We hope to eventually negotiate directly with any future association of our teams and create a Collective Bargaining Agreement for a minimum salary. In the meanwhile, only the WWT teams will be required to offer a minimum salary, which may create inequity in the sport in the short term. However, as women’s cycling gains popularity, we will continue to work with stakeholders to improve the economics and create better salary conditions for everyone, in all of our racing disciplines, for our teammates and professional staff alike.
The original article from EU Athletes member, the Cyclists Alliance can be found here.
EU Athletes is the European federation of player associations and sport trade unions (www.euathletes.org), representing more than 35 players associations in 18 different European countries. We are also affiliated to UNI Global Union and its sport sector World Players Association, the international federation of player unions (www.uniglobalunion.org).
EU Athletes is looking for an intern to support the team in management and implementation of the Erasmus+ PROtect Integrity Plus project (fight against match-fixing). The internship will also include daily communication and administrative tasks, as well as development and policy work in different areas, according to the profile and preferences of the successful candidate.
The position will provide an excellent opportunity to gain work experience in the professional sport sector, working for independent organisation representing European athletes from different sports.
Duration of the internship: 5-6 months, starting in February 2019
Monthly compensation, with possibility to apply for Erasmus+ Mobility for Traineeships
Location of the internship: Brussels, with possible travel within the EU
Profile of the intern:
Student currently enrolled in master’s degree programme;
Knowledge of Erasmus+ programme and methodology of projects management;
Excellent writing, summarizing and reporting;
Strong organization skills;
Sociable, with strong communication and people skills;
Autonomy, mobility and flexibility;
Fluent in English, knowledge of other European languages is a plus.
An interest in the professional sports environment is an advantage, as well as a sensitivity in (sports) trade unionism and the rights of athletes. Finally, a reflection/knowledge on the impact of the European law and policies on the professional sports sector would be highly appreciated.

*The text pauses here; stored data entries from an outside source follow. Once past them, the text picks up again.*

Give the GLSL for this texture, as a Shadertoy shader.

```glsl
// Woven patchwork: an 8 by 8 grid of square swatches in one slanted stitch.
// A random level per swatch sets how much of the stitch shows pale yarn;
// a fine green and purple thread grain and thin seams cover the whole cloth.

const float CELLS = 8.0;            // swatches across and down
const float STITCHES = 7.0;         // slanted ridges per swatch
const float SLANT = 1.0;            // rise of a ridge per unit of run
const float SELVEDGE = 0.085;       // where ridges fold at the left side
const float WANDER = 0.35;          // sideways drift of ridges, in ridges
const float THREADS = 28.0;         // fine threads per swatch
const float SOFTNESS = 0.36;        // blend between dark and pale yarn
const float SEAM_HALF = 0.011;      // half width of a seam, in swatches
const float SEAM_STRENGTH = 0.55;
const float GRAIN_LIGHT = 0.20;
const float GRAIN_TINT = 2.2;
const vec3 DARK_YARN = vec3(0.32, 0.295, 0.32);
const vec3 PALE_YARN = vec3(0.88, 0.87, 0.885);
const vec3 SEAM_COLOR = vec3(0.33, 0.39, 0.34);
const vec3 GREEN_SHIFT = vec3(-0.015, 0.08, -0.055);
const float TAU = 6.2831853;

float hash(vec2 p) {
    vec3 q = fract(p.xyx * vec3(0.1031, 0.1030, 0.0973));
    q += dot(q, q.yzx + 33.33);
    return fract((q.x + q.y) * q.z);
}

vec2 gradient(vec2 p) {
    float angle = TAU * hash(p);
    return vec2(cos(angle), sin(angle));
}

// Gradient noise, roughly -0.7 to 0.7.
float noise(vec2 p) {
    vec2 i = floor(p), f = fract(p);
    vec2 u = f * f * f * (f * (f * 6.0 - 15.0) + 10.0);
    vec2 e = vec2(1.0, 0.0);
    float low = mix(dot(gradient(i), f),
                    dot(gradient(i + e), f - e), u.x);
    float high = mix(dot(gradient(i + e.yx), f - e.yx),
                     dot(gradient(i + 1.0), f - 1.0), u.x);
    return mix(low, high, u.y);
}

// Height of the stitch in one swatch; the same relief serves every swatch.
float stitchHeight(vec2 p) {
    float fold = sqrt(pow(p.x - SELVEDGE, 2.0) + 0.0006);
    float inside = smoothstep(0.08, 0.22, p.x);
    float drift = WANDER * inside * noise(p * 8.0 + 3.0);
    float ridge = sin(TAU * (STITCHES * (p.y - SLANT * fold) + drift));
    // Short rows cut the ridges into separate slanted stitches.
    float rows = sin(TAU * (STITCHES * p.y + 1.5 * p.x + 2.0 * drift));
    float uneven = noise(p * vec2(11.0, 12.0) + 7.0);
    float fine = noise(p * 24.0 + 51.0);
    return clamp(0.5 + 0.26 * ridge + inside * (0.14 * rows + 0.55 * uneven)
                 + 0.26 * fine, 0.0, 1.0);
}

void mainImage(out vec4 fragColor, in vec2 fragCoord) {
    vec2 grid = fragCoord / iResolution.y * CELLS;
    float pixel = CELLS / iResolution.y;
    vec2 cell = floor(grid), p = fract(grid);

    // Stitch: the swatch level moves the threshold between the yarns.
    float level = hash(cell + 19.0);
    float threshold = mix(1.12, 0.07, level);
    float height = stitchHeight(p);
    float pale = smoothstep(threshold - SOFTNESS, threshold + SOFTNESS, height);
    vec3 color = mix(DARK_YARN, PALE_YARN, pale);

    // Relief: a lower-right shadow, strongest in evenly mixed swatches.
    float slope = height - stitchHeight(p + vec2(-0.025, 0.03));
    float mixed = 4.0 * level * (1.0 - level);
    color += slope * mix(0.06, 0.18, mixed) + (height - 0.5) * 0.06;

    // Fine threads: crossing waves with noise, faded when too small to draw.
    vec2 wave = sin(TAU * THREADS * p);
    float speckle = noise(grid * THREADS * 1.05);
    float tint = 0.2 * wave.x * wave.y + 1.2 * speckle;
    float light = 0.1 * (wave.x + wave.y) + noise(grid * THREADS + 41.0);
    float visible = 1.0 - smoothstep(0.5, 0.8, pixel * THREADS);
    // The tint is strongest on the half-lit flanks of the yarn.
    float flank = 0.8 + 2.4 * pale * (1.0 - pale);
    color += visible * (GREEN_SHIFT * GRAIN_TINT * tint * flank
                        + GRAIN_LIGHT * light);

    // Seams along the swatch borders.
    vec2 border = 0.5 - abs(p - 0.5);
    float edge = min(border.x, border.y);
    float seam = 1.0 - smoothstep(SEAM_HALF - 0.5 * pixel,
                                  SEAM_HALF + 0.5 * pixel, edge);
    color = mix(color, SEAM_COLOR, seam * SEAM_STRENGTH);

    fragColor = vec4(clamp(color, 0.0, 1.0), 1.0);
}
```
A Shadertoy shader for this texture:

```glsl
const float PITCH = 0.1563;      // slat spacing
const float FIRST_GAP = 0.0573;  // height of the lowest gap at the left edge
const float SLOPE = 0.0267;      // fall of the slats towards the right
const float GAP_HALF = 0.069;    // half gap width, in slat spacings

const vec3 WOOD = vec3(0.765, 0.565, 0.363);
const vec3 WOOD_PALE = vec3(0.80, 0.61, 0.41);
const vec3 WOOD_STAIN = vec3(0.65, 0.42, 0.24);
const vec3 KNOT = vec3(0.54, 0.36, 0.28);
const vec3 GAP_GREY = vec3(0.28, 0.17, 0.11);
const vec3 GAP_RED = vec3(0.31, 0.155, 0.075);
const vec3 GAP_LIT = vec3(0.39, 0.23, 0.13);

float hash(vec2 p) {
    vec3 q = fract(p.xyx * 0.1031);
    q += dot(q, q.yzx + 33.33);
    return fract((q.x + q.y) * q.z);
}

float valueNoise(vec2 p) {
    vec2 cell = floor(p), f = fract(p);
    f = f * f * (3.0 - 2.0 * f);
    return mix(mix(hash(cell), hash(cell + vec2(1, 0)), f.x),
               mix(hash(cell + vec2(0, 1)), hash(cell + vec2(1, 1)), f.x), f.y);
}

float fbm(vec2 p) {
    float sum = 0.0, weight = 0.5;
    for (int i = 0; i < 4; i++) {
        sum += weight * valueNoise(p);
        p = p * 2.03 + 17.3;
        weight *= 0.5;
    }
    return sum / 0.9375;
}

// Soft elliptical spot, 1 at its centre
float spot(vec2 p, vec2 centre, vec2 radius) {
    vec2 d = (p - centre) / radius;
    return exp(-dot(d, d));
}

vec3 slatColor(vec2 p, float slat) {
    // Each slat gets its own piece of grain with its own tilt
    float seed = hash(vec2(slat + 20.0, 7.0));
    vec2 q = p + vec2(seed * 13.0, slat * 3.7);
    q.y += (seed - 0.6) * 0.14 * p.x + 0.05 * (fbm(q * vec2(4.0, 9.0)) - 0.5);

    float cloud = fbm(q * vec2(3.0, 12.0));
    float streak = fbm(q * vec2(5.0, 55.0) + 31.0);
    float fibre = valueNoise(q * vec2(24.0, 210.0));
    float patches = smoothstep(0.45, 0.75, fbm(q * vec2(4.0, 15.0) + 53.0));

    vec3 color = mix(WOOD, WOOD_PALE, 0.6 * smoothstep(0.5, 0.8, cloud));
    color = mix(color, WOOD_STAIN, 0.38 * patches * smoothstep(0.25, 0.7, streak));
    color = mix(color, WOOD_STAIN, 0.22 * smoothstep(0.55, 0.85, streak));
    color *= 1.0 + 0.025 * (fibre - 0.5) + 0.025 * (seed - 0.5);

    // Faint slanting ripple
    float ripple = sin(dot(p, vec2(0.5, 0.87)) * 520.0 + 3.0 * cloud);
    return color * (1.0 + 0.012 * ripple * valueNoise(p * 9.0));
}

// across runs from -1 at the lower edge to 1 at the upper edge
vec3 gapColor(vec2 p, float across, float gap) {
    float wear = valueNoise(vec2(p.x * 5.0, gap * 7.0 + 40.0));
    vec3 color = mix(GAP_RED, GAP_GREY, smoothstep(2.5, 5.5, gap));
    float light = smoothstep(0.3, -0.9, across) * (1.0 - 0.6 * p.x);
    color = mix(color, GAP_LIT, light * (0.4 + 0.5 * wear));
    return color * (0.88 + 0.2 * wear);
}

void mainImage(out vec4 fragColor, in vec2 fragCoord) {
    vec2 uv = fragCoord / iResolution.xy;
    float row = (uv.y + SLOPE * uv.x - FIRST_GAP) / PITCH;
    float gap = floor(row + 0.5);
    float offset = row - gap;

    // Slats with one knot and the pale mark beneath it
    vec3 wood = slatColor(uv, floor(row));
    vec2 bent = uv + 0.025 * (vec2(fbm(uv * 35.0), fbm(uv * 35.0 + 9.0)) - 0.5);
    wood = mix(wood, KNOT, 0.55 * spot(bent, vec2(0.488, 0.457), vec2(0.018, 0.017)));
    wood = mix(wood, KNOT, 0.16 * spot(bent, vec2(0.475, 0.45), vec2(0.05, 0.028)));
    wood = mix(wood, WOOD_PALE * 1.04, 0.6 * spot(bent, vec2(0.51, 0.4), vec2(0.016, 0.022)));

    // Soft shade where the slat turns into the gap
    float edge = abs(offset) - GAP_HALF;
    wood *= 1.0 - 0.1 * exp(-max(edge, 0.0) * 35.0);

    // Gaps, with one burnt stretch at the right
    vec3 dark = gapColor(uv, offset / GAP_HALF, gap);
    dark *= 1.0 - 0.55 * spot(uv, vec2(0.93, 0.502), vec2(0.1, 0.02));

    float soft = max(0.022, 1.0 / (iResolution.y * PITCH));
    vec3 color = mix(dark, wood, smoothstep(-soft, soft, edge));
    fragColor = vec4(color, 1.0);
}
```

Interested candidates are asked to send their application (CV and a short cover letter) before the 25th of November 2018. Only shortlisted candidates will be contacted for interviews, which will take place at the beginning of December (in Brussels or via Skype).